§ Exercise prompt: Whenever a line of the listing contains "flame", it counts; give the total number of such lines and nothing more.

§ Listed entries:

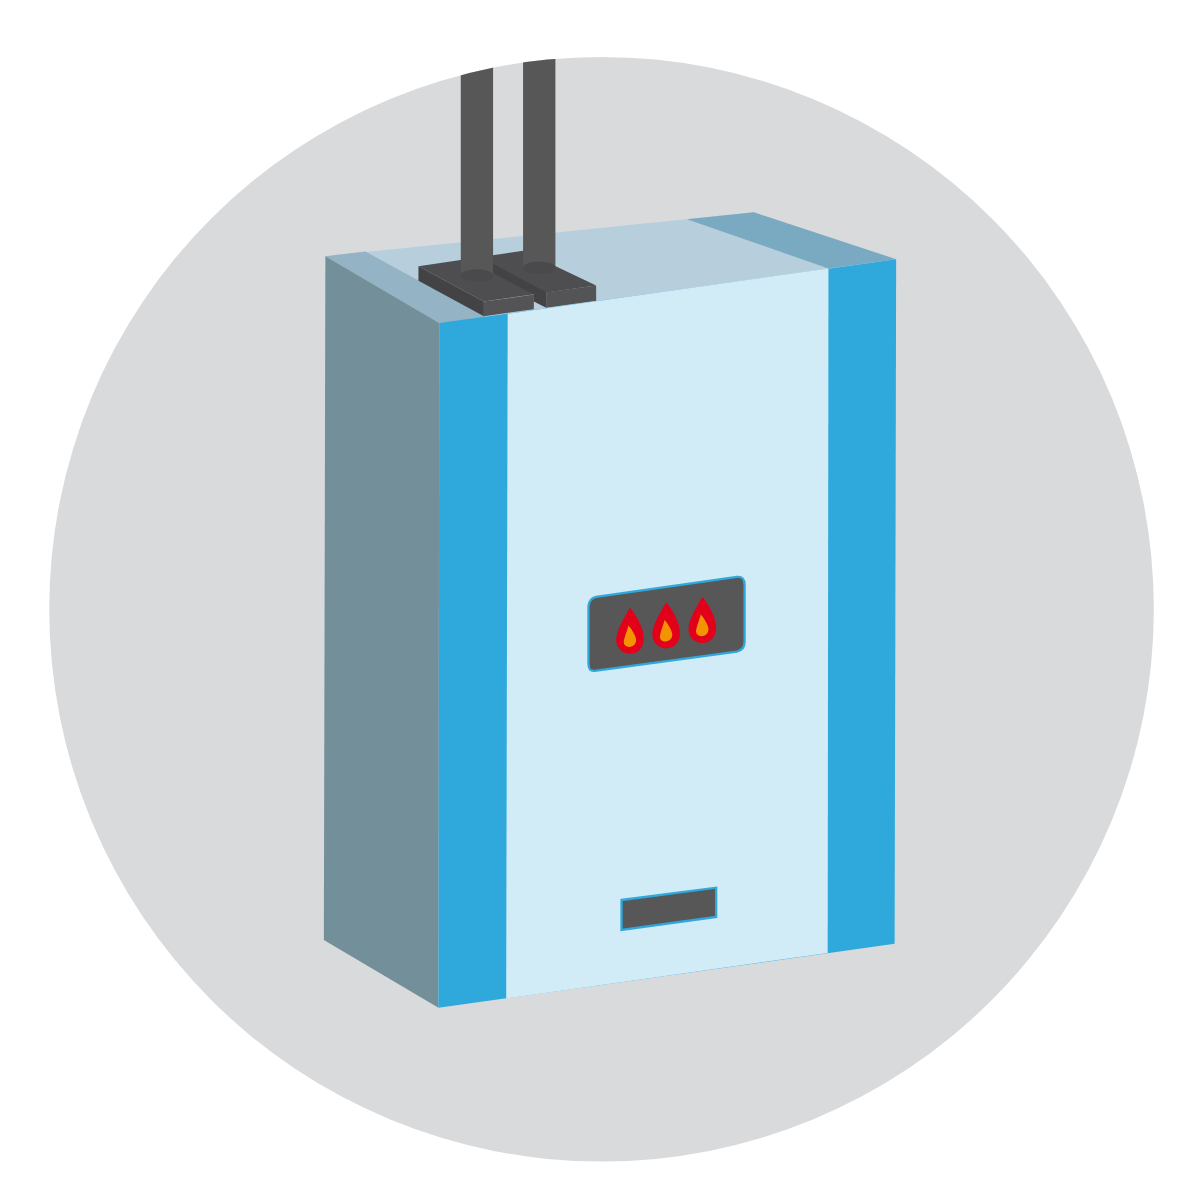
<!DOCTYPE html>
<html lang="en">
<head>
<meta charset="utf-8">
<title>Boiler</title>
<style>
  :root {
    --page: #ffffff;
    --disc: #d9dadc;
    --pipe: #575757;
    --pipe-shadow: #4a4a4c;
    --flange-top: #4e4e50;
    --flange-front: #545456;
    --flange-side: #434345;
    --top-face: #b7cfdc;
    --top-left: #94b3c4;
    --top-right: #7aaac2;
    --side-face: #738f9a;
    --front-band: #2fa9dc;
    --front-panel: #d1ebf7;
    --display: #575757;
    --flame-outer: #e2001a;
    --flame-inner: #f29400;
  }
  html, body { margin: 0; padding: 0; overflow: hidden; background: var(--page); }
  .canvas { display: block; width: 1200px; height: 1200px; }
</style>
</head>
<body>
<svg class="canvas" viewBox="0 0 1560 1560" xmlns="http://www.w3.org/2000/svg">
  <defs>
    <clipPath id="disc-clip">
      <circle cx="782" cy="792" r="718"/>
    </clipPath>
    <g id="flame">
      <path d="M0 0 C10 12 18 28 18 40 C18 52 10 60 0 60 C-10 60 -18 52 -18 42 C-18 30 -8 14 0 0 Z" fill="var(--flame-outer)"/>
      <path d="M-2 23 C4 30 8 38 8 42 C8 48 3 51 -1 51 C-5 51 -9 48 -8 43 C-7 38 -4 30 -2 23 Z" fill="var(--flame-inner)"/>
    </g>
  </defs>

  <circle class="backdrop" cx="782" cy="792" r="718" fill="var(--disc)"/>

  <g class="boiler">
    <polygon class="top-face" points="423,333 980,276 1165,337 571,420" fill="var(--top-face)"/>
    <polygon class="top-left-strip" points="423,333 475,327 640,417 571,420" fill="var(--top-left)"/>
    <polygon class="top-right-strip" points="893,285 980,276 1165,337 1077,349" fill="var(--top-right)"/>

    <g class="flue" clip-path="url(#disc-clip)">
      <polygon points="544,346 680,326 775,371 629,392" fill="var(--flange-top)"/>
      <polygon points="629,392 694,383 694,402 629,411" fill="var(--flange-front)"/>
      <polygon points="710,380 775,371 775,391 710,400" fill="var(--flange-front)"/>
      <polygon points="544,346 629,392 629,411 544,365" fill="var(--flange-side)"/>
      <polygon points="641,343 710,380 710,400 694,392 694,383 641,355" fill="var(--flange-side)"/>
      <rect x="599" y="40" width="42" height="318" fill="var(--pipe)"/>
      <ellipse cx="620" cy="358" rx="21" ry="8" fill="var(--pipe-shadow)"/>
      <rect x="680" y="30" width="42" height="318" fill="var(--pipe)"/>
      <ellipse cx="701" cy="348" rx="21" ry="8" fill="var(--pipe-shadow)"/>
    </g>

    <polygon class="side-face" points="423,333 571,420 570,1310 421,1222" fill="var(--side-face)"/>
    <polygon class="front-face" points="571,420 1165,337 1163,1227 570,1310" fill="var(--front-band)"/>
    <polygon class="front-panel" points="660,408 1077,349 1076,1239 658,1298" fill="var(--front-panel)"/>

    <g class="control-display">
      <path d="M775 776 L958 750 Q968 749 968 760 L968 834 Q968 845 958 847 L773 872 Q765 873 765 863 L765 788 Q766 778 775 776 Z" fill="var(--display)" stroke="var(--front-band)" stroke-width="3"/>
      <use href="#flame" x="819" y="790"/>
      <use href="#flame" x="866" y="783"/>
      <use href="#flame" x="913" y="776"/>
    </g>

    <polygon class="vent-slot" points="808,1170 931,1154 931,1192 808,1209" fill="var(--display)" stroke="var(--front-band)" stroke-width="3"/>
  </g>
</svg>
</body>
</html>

---

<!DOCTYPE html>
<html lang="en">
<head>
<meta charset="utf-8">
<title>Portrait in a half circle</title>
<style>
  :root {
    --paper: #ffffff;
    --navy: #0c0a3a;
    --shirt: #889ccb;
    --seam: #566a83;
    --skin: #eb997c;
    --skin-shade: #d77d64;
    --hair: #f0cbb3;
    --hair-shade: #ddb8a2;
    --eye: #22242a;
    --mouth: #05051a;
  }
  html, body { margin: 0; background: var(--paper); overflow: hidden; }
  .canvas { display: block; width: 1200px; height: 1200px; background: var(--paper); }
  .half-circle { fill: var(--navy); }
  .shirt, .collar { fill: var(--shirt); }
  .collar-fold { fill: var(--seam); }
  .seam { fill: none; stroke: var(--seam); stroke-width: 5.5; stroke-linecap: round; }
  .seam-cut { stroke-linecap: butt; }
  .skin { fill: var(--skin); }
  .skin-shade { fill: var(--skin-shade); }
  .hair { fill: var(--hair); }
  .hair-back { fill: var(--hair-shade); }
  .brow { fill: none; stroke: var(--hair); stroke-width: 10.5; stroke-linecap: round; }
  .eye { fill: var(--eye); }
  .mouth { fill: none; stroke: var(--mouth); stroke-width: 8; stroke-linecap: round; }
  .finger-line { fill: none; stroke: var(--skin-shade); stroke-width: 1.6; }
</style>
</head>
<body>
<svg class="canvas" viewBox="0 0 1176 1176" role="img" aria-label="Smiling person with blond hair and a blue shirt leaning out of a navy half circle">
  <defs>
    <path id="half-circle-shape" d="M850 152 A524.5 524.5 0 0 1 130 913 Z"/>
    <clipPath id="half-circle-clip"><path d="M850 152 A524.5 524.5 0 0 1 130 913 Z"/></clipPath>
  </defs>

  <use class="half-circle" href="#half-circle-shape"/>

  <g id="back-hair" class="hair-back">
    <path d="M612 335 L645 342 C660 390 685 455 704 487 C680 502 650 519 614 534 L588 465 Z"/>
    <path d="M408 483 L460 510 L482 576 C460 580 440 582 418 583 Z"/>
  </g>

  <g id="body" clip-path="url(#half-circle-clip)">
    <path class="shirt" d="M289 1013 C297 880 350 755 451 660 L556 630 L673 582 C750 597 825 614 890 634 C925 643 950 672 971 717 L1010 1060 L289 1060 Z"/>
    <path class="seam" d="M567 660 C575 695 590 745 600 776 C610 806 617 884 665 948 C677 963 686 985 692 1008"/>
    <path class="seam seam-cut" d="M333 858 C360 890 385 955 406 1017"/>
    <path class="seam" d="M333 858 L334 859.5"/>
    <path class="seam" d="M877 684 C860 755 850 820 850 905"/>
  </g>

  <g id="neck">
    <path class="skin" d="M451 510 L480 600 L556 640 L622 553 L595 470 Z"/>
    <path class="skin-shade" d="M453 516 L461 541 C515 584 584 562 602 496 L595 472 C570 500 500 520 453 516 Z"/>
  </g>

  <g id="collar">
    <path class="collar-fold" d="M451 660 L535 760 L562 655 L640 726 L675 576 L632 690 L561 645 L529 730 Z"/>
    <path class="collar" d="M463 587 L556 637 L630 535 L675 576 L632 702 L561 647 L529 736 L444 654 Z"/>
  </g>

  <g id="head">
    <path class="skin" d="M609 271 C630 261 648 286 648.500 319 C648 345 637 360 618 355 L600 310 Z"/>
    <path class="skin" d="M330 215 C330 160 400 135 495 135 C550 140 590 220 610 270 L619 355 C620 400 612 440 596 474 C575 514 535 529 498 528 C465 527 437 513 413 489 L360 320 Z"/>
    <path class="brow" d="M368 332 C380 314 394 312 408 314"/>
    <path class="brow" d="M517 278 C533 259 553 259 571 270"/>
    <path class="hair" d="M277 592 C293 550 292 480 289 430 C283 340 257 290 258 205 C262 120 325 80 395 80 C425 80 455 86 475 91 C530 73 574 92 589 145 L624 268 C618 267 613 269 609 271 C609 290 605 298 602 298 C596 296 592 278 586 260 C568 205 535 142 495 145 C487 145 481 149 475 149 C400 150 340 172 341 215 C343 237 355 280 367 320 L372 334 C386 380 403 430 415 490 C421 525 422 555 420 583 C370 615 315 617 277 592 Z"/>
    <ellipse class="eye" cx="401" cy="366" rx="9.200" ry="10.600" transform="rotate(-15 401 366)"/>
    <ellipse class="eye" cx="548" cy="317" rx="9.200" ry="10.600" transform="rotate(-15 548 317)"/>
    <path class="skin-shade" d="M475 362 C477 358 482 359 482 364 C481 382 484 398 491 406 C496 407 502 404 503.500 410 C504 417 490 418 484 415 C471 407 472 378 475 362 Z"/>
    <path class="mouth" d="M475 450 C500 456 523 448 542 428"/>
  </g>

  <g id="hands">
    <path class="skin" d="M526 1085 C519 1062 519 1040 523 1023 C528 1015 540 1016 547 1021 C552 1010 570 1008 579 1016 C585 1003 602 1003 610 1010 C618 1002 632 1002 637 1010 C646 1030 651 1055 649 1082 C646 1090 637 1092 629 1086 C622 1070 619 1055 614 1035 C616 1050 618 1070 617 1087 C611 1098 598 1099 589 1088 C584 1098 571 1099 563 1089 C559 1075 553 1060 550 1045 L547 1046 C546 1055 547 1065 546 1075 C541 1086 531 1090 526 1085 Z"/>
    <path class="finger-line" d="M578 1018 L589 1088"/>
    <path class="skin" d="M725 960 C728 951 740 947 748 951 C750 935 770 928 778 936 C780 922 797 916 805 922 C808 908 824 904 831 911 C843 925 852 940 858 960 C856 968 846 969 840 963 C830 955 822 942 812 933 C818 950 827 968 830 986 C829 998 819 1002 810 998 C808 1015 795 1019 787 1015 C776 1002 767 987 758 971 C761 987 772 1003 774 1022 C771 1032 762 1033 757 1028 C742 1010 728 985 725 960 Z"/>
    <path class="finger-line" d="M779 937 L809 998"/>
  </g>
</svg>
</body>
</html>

§ Written answer: 8